When you write out the listing below, keep each word exactly as it stands and drop the pictures.

GIVEN INFORMATION START

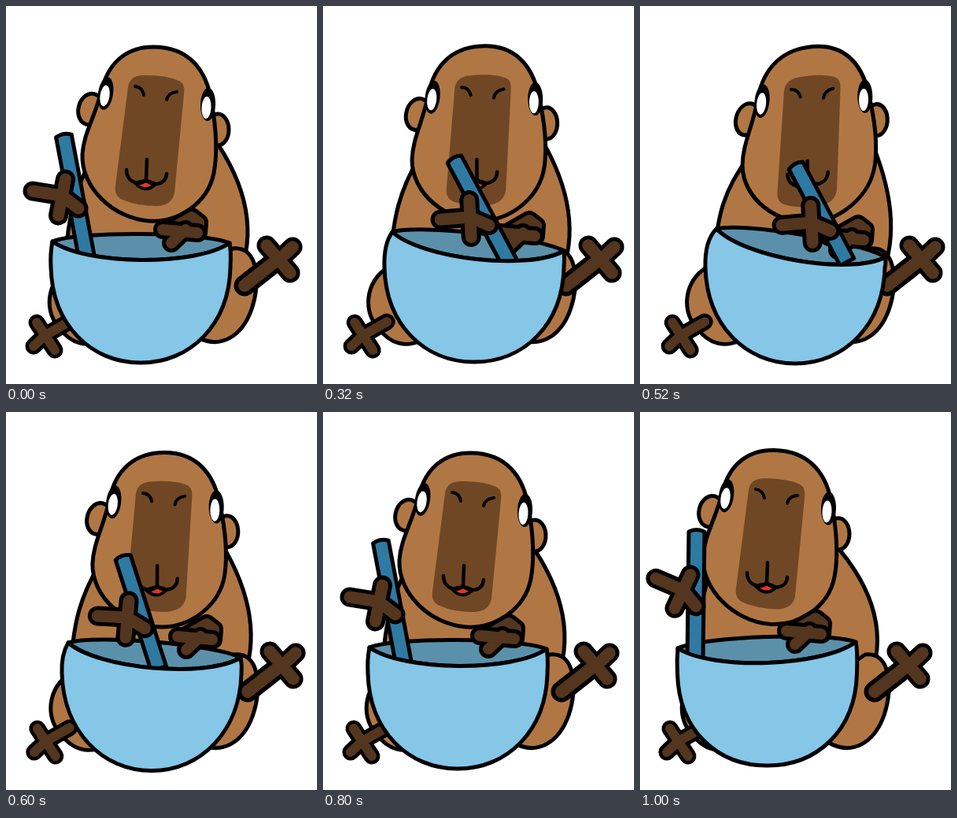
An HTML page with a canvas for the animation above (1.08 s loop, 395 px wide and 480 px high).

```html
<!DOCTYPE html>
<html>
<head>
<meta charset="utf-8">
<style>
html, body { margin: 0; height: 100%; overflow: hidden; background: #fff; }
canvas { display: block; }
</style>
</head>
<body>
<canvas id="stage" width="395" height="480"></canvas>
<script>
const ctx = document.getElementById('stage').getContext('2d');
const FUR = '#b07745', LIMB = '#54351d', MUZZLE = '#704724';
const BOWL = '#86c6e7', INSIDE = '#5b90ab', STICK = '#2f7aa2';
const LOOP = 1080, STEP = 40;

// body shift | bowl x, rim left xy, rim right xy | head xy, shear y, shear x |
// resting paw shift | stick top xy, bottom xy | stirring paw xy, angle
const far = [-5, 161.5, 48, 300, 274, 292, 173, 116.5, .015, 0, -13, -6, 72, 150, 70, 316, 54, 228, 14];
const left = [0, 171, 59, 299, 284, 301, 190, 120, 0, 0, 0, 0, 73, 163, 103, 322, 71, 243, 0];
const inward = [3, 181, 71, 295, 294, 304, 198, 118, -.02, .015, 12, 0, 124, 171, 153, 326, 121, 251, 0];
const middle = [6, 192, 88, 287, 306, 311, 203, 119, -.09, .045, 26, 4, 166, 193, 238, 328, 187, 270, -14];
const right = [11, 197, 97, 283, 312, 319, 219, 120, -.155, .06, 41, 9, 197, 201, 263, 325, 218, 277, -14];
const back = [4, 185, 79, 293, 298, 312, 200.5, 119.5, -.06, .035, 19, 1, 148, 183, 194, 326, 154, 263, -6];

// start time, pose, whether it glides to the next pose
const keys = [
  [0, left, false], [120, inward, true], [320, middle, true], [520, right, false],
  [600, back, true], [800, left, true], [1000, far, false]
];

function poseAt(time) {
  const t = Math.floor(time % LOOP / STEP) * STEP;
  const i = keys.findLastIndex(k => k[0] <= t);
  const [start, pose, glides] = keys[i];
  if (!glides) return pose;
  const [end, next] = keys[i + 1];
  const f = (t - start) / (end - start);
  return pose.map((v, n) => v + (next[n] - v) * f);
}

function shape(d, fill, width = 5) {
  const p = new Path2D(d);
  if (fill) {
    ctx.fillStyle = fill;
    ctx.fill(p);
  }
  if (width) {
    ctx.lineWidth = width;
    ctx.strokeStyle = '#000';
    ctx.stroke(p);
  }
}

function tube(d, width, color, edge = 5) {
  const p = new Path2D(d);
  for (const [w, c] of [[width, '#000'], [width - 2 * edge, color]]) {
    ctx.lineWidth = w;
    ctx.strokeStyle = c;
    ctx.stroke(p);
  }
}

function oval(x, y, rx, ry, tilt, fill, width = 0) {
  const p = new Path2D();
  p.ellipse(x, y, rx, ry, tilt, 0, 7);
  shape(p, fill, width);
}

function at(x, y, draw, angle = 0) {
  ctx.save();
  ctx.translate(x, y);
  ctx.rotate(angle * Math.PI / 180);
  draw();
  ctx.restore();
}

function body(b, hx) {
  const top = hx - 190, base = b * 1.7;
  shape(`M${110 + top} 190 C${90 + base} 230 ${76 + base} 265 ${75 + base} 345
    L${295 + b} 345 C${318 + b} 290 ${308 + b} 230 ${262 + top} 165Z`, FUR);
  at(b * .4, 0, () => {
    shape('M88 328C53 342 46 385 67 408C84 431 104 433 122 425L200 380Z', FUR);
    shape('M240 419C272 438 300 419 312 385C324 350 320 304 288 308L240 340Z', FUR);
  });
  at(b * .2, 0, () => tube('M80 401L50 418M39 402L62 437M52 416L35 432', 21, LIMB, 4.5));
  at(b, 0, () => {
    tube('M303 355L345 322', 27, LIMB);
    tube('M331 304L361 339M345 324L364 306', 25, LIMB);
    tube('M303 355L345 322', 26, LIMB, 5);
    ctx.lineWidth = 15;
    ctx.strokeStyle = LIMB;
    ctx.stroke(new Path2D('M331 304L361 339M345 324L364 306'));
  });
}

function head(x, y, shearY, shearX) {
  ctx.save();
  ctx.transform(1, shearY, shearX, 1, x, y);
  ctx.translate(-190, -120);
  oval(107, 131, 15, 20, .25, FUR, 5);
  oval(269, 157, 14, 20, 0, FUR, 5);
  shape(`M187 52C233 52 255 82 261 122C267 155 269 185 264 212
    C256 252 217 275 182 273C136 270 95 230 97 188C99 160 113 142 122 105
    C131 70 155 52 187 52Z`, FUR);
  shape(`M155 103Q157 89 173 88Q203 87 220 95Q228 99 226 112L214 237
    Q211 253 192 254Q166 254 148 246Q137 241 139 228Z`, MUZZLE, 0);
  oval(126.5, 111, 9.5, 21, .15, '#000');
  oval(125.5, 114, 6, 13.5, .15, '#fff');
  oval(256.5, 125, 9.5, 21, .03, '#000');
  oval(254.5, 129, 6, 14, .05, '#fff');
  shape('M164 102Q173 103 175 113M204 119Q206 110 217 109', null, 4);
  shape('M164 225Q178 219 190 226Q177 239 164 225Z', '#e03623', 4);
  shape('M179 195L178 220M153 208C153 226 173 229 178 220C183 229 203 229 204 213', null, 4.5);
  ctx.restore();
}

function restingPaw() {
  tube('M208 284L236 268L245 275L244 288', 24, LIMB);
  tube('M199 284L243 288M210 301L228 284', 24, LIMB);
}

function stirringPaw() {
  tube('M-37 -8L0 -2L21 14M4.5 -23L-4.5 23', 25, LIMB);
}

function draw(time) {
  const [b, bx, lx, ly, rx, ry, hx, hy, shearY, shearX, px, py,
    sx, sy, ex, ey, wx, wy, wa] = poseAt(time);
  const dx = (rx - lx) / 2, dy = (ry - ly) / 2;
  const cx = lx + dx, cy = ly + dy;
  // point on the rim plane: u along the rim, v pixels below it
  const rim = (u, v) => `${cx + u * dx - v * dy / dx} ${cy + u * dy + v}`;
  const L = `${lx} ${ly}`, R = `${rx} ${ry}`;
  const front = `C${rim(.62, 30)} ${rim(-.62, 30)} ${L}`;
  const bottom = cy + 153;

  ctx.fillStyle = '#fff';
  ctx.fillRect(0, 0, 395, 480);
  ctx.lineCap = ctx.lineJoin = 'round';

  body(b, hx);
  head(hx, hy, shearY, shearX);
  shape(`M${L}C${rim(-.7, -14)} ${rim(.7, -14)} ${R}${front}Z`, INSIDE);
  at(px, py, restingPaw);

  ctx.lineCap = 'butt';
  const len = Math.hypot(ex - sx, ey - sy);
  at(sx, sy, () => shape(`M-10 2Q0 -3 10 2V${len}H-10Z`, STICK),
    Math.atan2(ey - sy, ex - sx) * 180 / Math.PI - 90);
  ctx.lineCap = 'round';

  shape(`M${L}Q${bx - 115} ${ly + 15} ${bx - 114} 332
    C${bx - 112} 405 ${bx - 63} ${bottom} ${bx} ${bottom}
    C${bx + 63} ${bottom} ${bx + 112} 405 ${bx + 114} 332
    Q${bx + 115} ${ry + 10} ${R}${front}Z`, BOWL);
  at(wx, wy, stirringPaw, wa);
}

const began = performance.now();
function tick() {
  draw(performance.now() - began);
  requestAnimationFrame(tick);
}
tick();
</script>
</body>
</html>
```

GIVEN INFORMATION END

**SOLVED PROBLEM**
An HTML page with a canvas for the animation above (1.08 s loop, 395 px wide and 480 px high).

```html
<!DOCTYPE html>
<html>
<head>
<meta charset="utf-8">
<style>
html, body { margin: 0; height: 100%; overflow: hidden; background: #fff; }
canvas { display: block; }
</style>
</head>
<body>
<canvas id="stage" width="395" height="480"></canvas>
<script>
const ctx = document.getElementById('stage').getContext('2d');
const FUR = '#b07745', LIMB = '#54351d', MUZZLE = '#704724';
const BOWL = '#86c6e7', INSIDE = '#5b90ab', STICK = '#2f7aa2';
const LOOP = 1080, STEP = 40;

// body shift | bowl x, rim left xy, rim right xy | head xy, shear y, shear x |
// resting paw shift | stick top xy, bottom xy | stirring paw xy, angle
const far = [-5, 161.5, 48, 300, 274, 292, 173, 116.5, .015, 0, -13, -6, 72, 150, 70, 316, 54, 228, 14];
const left = [0, 171, 59, 299, 284, 301, 190, 120, 0, 0, 0, 0, 73, 163, 103, 322, 71, 243, 0];
const inward = [3, 181, 71, 295, 294, 304, 198, 118, -.02, .015, 12, 0, 124, 171, 153, 326, 121, 251, 0];
const middle = [6, 192, 88, 287, 306, 311, 203, 119, -.09, .045, 26, 4, 166, 193, 238, 328, 187, 270, -14];
const right = [11, 197, 97, 283, 312, 319, 219, 120, -.155, .06, 41, 9, 197, 201, 263, 325, 218, 277, -14];
const back = [4, 185, 79, 293, 298, 312, 200.5, 119.5, -.06, .035, 19, 1, 148, 183, 194, 326, 154, 263, -6];

// start time, pose, whether it glides to the next pose
const keys = [
  [0, left, false], [120, inward, true], [320, middle, true], [520, right, false],
  [600, back, true], [800, left, true], [1000, far, false]
];

function poseAt(time) {
  const t = Math.floor(time % LOOP / STEP) * STEP;
  const i = keys.findLastIndex(k => k[0] <= t);
  const [start, pose, glides] = keys[i];
  if (!glides) return pose;
  const [end, next] = keys[i + 1];
  const f = (t - start) / (end - start);
  return pose.map((v, n) => v + (next[n] - v) * f);
}

function shape(d, fill, width = 5) {
  const p = new Path2D(d);
  if (fill) {
    ctx.fillStyle = fill;
    ctx.fill(p);
  }
  if (width) {
    ctx.lineWidth = width;
    ctx.strokeStyle = '#000';
    ctx.stroke(p);
  }
}

function tube(d, width, color, edge = 5) {
  const p = new Path2D(d);
  for (const [w, c] of [[width, '#000'], [width - 2 * edge, color]]) {
    ctx.lineWidth = w;
    ctx.strokeStyle = c;
    ctx.stroke(p);
  }
}

function oval(x, y, rx, ry, tilt, fill, width = 0) {
  const p = new Path2D();
  p.ellipse(x, y, rx, ry, tilt, 0, 7);
  shape(p, fill, width);
}

function at(x, y, draw, angle = 0) {
  ctx.save();
  ctx.translate(x, y);
  ctx.rotate(angle * Math.PI / 180);
  draw();
  ctx.restore();
}

function body(b, hx) {
  const top = hx - 190, base = b * 1.7;
  shape(`M${110 + top} 190 C${90 + base} 230 ${76 + base} 265 ${75 + base} 345
    L${295 + b} 345 C${318 + b} 290 ${308 + b} 230 ${262 + top} 165Z`, FUR);
  at(b * .4, 0, () => {
    shape('M88 328C53 342 46 385 67 408C84 431 104 433 122 425L200 380Z', FUR);
    shape('M240 419C272 438 300 419 312 385C324 350 320 304 288 308L240 340Z', FUR);
  });
  at(b * .2, 0, () => tube('M80 401L50 418M39 402L62 437M52 416L35 432', 21, LIMB, 4.5));
  at(b, 0, () => {
    tube('M303 355L345 322', 27, LIMB);
    tube('M331 304L361 339M345 324L364 306', 25, LIMB);
    tube('M303 355L345 322', 26, LIMB, 5);
    ctx.lineWidth = 15;
    ctx.strokeStyle = LIMB;
    ctx.stroke(new Path2D('M331 304L361 339M345 324L364 306'));
  });
}

function head(x, y, shearY, shearX) {
  ctx.save();
  ctx.transform(1, shearY, shearX, 1, x, y);
  ctx.translate(-190, -120);
  oval(107, 131, 15, 20, .25, FUR, 5);
  oval(269, 157, 14, 20, 0, FUR, 5);
  shape(`M187 52C233 52 255 82 261 122C267 155 269 185 264 212
    C256 252 217 275 182 273C136 270 95 230 97 188C99 160 113 142 122 105
    C131 70 155 52 187 52Z`, FUR);
  shape(`M155 103Q157 89 173 88Q203 87 220 95Q228 99 226 112L214 237
    Q211 253 192 254Q166 254 148 246Q137 241 139 228Z`, MUZZLE, 0);
  oval(126.5, 111, 9.5, 21, .15, '#000');
  oval(125.5, 114, 6, 13.5, .15, '#fff');
  oval(256.5, 125, 9.5, 21, .03, '#000');
  oval(254.5, 129, 6, 14, .05, '#fff');
  shape('M164 102Q173 103 175 113M204 119Q206 110 217 109', null, 4);
  shape('M164 225Q178 219 190 226Q177 239 164 225Z', '#e03623', 4);
  shape('M179 195L178 220M153 208C153 226 173 229 178 220C183 229 203 229 204 213', null, 4.5);
  ctx.restore();
}

function restingPaw() {
  tube('M208 284L236 268L245 275L244 288', 24, LIMB);
  tube('M199 284L243 288M210 301L228 284', 24, LIMB);
}

function stirringPaw() {
  tube('M-37 -8L0 -2L21 14M4.5 -23L-4.5 23', 25, LIMB);
}

function draw(time) {
  const [b, bx, lx, ly, rx, ry, hx, hy, shearY, shearX, px, py,
    sx, sy, ex, ey, wx, wy, wa] = poseAt(time);
  const dx = (rx - lx) / 2, dy = (ry - ly) / 2;
  const cx = lx + dx, cy = ly + dy;
  // point on the rim plane: u along the rim, v pixels below it
  const rim = (u, v) => `${cx + u * dx - v * dy / dx} ${cy + u * dy + v}`;
  const L = `${lx} ${ly}`, R = `${rx} ${ry}`;
  const front = `C${rim(.62, 30)} ${rim(-.62, 30)} ${L}`;
  const bottom = cy + 153;

  ctx.fillStyle = '#fff';
  ctx.fillRect(0, 0, 395, 480);
  ctx.lineCap = ctx.lineJoin = 'round';

  body(b, hx);
  head(hx, hy, shearY, shearX);
  shape(`M${L}C${rim(-.7, -14)} ${rim(.7, -14)} ${R}${front}Z`, INSIDE);
  at(px, py, restingPaw);

  ctx.lineCap = 'butt';
  const len = Math.hypot(ex - sx, ey - sy);
  at(sx, sy, () => shape(`M-10 2Q0 -3 10 2V${len}H-10Z`, STICK),
    Math.atan2(ey - sy, ex - sx) * 180 / Math.PI - 90);
  ctx.lineCap = 'round';

  shape(`M${L}Q${bx - 115} ${ly + 15} ${bx - 114} 332
    C${bx - 112} 405 ${bx - 63} ${bottom} ${bx} ${bottom}
    C${bx + 63} ${bottom} ${bx + 112} 405 ${bx + 114} 332
    Q${bx + 115} ${ry + 10} ${R}${front}Z`, BOWL);
  at(wx, wy, stirringPaw, wa);
}

const began = performance.now();
function tick() {
  draw(performance.now() - began);
  requestAnimationFrame(tick);
}
tick();
</script>
</body>
</html>
```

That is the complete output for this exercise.